Other major things that will happen as part of the site plan are demolishing the two small out-buildings to the north of the shop and the addition of a sawmill in the shop yard. SRS has a stockpile of harvested logs from around town which will be milled into boards and used in its projects. We also hope to make local hardwoods more accessible to people in town by having milled and surfaced lumber available for sale on site.

When the crew isn’t around the shop, you can find them at their many current projects going on in the Eastside. If you really want to see what we’re up to, you should stop by the shop and get a first hand glimpse.”

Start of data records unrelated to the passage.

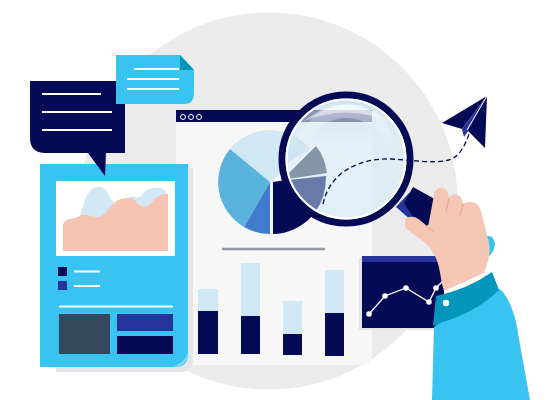
<!DOCTYPE html>
<html lang="en">
<head>
<meta charset="utf-8">
<title>Data analysis illustration</title>
<style>
:root {
  --white: #ffffff;
  --disc: #ebebeb;
  --panel: #f7f7f7;
  --shadow: #e4e5e8;
  --navy: #050a55;
  --indigo: #27349c;
  --cyan: #39c3f0;
  --teal: #0597bb;
  --sky: #5ab3dc;
  --blue: #417bcd;
  --pale: #d0e8f4;
  --peach: #f4c3b1;
  --skin: #f6c6b4;
  --skin-line: #e3a794;
  --slate: #34475c;
  --rule: #8f9ba6;
}
html, body { margin: 0; background: var(--white); }
body { width: 560px; height: 400px; overflow: hidden; }
svg { display: block; }
.white { fill: var(--white); }
.disc { fill: var(--disc); }
.panel { fill: var(--panel); }
.shadow { fill: var(--shadow); }
.navy { fill: var(--navy); }
.indigo { fill: var(--indigo); }
.cyan { fill: var(--cyan); }
.teal { fill: var(--teal); }
.sky { fill: var(--sky); }
.blue { fill: var(--blue); }
.pale { fill: var(--pale); }
.peach { fill: var(--peach); }
.skin { fill: var(--skin); }
.slate { fill: var(--slate); }
.text-lines { fill: none; stroke: var(--white); stroke-width: 2.2; }
.window-dots { fill: none; stroke: var(--white); stroke-width: 1; }
.finger-lines { fill: none; stroke: var(--skin-line); stroke-width: 1.2; stroke-linecap: round; }
.flight-path { fill: none; stroke: var(--navy); stroke-width: 1.3; stroke-dasharray: 5 3; }
</style>
</head>
<body>
<svg width="560" height="400" viewBox="0 0 560 400" role="img" aria-label="Hand holding a magnifying glass over charts and reports">
  <defs>
    <clipPath id="lens-area"><circle cx="346" cy="159" r="60"/></clipPath>
    <linearGradient id="lens-glass" x1="0" y1="0" x2="0" y2="1">
      <stop offset="0" stop-color="#cfe3f0"/>
      <stop offset="0.4" stop-color="#e6f1f7"/>
      <stop offset="1" stop-color="#e0eff7"/>
    </linearGradient>
    <linearGradient id="lens-shine" x1="0" y1="0" x2="0" y2="1">
      <stop offset="0" stop-color="#ffffff" stop-opacity="0.45"/>
      <stop offset="1" stop-color="#ffffff" stop-opacity="0.05"/>
    </linearGradient>
  </defs>

  <circle class="disc" cx="269" cy="201" r="188.500"/>

  <g id="browser-window">
    <path class="panel" d="M176 122H372V355Q372 365 361 365H176Z"/>
    <rect class="navy" x="176" y="110" width="196" height="12"/>
    <g class="window-dots">
      <circle cx="183" cy="117" r="2.500"/>
      <circle cx="191" cy="117" r="2.500"/>
      <circle cx="199" cy="117" r="2.500"/>
    </g>
  </g>

  <g id="pie-chart">
    <path class="pale" d="M270 182L230 149A52 52 0 0 1 310 149Z"/>
    <path class="sky" d="M270 182L230 149A52 52 0 0 0 244 227Z"/>
    <path class="blue" d="M270 182L244 227A52 52 0 0 0 270 234Z"/>
    <path class="navy" d="M273 182L324 174A52 52 0 0 1 273 234Z"/>
  </g>

  <line x1="222" y1="249" x2="325" y2="249" stroke="#8f9ba6" stroke-width="2.500"/>

  <g id="bar-chart">
    <g class="pale">
      <rect x="198" y="289" width="20" height="22"/>
      <rect x="241" y="263" width="19" height="53"/>
      <rect x="283" y="301" width="19" height="33"/>
      <rect x="325" y="270" width="19" height="44"/>
    </g>
    <g class="navy">
      <rect x="198" y="311" width="20" height="43"/>
      <rect x="241" y="316" width="19" height="38"/>
      <rect x="283" y="334" width="19" height="21"/>
      <rect x="325" y="313" width="19" height="43"/>
    </g>
  </g>

  <g id="line-chart-card">
    <path class="shadow" d="M359 258H438V330H359Z"/>
    <rect class="navy" x="362" y="256" width="82" height="72"/>
    <rect class="indigo" x="362" y="256" width="82" height="6"/>
    <polyline points="369,314 385,296 406,288 429,302 436,288 444,280" fill="none" stroke="#ffffff" stroke-width="1.300"/>
    <g class="white">
      <circle cx="369" cy="314" r="2.800"/>
      <circle cx="385" cy="296" r="2.800"/>
      <circle cx="406" cy="288" r="2.800"/>
      <circle cx="429" cy="302" r="2.800"/>
      <circle cx="436" cy="288" r="2.800"/>
    </g>
  </g>

  <g id="report-page">
    <path class="shadow" d="M56 168H193V360Q192 372 180 372H56Z"/>
    <path class="cyan" d="M40 164H188V354Q188 367 175 367H40Z"/>
    <path class="white" d="M188 352Q188 367 172 367Q185 363 188 352Z" opacity="0.350"/>
    <rect class="white" x="56" y="181" width="119" height="75"/>
    <path class="pale" d="M75 224C84 216 82 190 97 187C111 185 107 204 119 204C127 204 126 195 135 197C143 200 143 188 153 188C161 187 166 188 167 197V235H75Z"/>
    <path class="peach" d="M63 251V224C66 218 73 219 78 217C87 211 95 222 104 214C113 206 114 199 126 198C137 197 138 207 145 207C154 205 153 194 168 194V251Z"/>
    <rect class="navy" x="58" y="267" width="9" height="9"/>
    <rect class="indigo" x="58" y="281" width="9" height="9"/>
    <path class="text-lines" d="M74 271.500H100M74 286H100M59 306.500H173"/>
    <rect class="slate" x="59" y="314" width="51" height="40"/>
    <rect class="indigo" x="117" y="314" width="56" height="17"/>
    <rect class="navy" x="117" y="336" width="56" height="18"/>
  </g>

  <g id="speech-bubbles">
    <path class="navy" d="M30 81H125V153H106L105 176L88 153H44Q30 152 30 138Z"/>
    <path class="text-lines" d="M42 94H101M42 112H112M42 130H112"/>
    <path class="cyan" d="M116 55H180L194 70V94Q194 104 184 104H116Z"/>
    <path class="teal" d="M180 55L194 70H180Z"/>
    <path class="text-lines" stroke-width="1.800" d="M134 69H179M127 79H179M127 89H179"/>
  </g>

  <g id="magnifying-glass">
    <path class="indigo" d="M396 207L409 193L434 212L421 229Z"/>
    <path class="navy" d="M404 203L413 187L440 202L430 224L421 229Z"/>
    <circle cx="346" cy="159" r="63" fill="url(#lens-glass)"/>
    <g clip-path="url(#lens-area)">
      <rect x="284" y="110" width="88" height="12" fill="#8591b4"/>
      <rect x="372" y="100" width="40" height="120" fill="#dbeaf2" opacity="0.600"/>
      <path d="M270 182L284 165L310 149A52 52 0 0 0 290 134Z" fill="#cfe5f1"/>
      <path d="M288 174L316 146Q325 157 327 173L288 179Z" fill="#8496a8"/>
      <path d="M280 181L326 176Q326 198 315 212L300 220L280 200Z" fill="#6a7aa8"/>
      <path d="M299 139A50 50 0 0 1 394 139L384 144A40 40 0 0 0 309 144Z" fill="url(#lens-shine)"/>
      <path d="M304 121Q346 88 388 121Q346 104 304 121Z" fill="#ffffff" opacity="0.500"/>
    </g>
    <circle cx="346" cy="159" r="64" fill="none" stroke="#050a55" stroke-width="7"/>
    <circle cx="346" cy="159" r="59.500" fill="none" stroke="#ffffff" stroke-width="2"/>
  </g>

  <g id="paper-plane">
    <path class="flight-path" d="M323 204C330 171 361 158 391 159C412 160 434 164 449 160C459 157 465 146 469 134"/>
    <path class="navy" d="M487 96L442 123L462 129Z"/>
    <path class="navy" d="M487 96L467 130L485 148Z"/>
    <path class="indigo" d="M487 96L462 129L464 137L468 131Z"/>
    <path d="M487 96L467 130" fill="none" stroke="#ffffff" stroke-width="1"/>
  </g>

  <g id="hand">
    <path class="cyan" d="M484 236Q494 234 495 244Q494 254 486 258Z"/>
    <path class="skin" d="M405 220C408 215 416 216 421 221L428 227L434 195C435 186 446 185 448 194L449 198C454 191 462 194 463 204C470 199 479 203 481 211L488 239C492 252 488 262 484 273L444 291C440 279 441 267 434 254C426 240 411 234 405 227Z"/>
    <path class="finger-lines" d="M449 198L446 211M463 204L460 215M428 227L433 231"/>
  </g>

  <g id="sleeve">
    <path class="cyan" d="M439 323L500 289Q514 302 519 339L530 400H432L434 327Z"/>
    <path class="teal" d="M436 296Q468 289 492 272L499 290Q474 314 439 323Z"/>
    <path d="M436 296L433 326L441 323Z" fill="#0597bb"/>
    <circle class="white" cx="446" cy="303" r="3.200"/>
  </g>
</svg>
</body>
</html>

City Offers Free Repairs to Help Manage Stormwater

The Lawrence Waste Water Treatment Plant on the Kan-sas River has an average daily capacity of 12.5 million gal-lons. But when there’s a heavy rainfall, water enters the sanitary sewers in many places, increasing the flow into the treatment plant to a point of overload. This causes problems of extra pumping energy and extra chemicals that cost taxpayers more, and also possible overflow of untreated sewage into the Kansas River. The City has two options – either build a very expensive larger treatment plant and larger sewers or reduce the rainwater infiltration into the pipes. They have chosen to reduce the infiltration.

Lawrence has already sealed the inside of many sewer pipes, which did help the problem. The next phase is the eight year “Eco-flow Rapid Rainwater Reduction Pro-gram.” The City wants to locate where rainwater from downspouts, sump pumps, floor drains, exterior drains, damaged sewer cleanouts, and other similar places may be infiltrating the sanitary sewers. They are starting with an area which includes the Brook Creek Neighborhood. They will be evaluating many properties, both residential and commercial. It’s a voluntary program, and they hope folks will be willing to participate.

A hired contractor, Trekk Design Group, will be contacting selected properties to set up an appointment for an evalua-tion. If any incorrect discharges are found, the City will pay for any repairs, including both materials and labor. Landlords must give tenants a three-day notice of an in-side evaluation, and tenants may make the appointment themselves. Property owners have the option to select a plumber to do the repairs from a list provided by the City. For more information, call the City at 832-7800 or visit –